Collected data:
<<<<

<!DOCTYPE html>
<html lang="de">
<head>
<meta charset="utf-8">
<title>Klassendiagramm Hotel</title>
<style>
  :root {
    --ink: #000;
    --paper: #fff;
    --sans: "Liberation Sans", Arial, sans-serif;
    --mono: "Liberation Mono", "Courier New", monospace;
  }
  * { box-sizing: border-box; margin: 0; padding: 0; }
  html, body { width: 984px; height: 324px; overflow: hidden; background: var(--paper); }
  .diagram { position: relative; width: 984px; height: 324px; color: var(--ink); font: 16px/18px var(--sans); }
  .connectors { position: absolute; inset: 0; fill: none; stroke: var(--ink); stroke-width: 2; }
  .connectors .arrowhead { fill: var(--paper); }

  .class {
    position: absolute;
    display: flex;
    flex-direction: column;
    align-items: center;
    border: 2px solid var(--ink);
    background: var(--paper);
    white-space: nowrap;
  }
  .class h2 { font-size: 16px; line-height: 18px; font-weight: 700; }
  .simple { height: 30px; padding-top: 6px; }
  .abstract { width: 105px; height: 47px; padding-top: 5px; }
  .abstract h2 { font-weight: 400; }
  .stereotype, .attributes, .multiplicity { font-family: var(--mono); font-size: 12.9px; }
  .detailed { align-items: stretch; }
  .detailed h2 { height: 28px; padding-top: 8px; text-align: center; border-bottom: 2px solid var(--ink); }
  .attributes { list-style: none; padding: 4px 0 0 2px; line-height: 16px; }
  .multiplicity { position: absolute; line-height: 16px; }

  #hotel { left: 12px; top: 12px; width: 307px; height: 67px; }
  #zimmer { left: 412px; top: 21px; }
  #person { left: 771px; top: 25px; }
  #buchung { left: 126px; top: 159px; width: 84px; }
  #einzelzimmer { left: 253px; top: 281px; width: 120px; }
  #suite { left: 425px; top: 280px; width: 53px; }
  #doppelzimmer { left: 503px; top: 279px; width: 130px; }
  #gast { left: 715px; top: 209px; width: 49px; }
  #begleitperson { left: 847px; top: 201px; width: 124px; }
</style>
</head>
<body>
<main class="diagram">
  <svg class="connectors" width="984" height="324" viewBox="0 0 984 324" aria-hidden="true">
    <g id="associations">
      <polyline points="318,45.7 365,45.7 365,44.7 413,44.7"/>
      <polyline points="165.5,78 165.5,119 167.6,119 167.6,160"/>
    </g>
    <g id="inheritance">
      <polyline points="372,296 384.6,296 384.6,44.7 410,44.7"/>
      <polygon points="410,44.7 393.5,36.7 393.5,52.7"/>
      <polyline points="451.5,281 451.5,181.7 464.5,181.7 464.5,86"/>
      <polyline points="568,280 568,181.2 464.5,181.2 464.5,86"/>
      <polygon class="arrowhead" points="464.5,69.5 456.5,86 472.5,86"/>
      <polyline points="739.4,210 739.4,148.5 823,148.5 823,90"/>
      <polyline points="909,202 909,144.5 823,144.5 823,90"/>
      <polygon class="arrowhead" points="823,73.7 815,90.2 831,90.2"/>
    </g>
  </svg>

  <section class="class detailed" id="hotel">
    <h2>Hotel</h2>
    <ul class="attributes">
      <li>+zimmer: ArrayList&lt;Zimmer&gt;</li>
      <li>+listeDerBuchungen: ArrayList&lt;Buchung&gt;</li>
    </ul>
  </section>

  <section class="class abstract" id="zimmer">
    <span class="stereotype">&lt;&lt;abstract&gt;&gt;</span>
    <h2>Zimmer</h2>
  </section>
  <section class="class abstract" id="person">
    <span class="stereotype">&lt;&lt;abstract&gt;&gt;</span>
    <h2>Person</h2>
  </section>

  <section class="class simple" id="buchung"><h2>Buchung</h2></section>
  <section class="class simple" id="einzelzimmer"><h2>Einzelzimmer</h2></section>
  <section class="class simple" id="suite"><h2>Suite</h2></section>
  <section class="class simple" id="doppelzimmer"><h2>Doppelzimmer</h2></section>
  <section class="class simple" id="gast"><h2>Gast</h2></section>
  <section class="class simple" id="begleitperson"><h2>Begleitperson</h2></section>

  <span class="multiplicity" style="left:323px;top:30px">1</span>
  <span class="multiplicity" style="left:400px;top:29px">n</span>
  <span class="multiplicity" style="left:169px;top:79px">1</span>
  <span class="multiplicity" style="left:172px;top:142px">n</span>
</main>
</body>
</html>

>>>>

### Task goal
Which lines in the records above hold the string "html"? Copy each of them.

### Solution for this exercise
<!DOCTYPE html>
<html lang="de">
  html, body { width: 984px; height: 324px; overflow: hidden; background: var(--paper); }
</html>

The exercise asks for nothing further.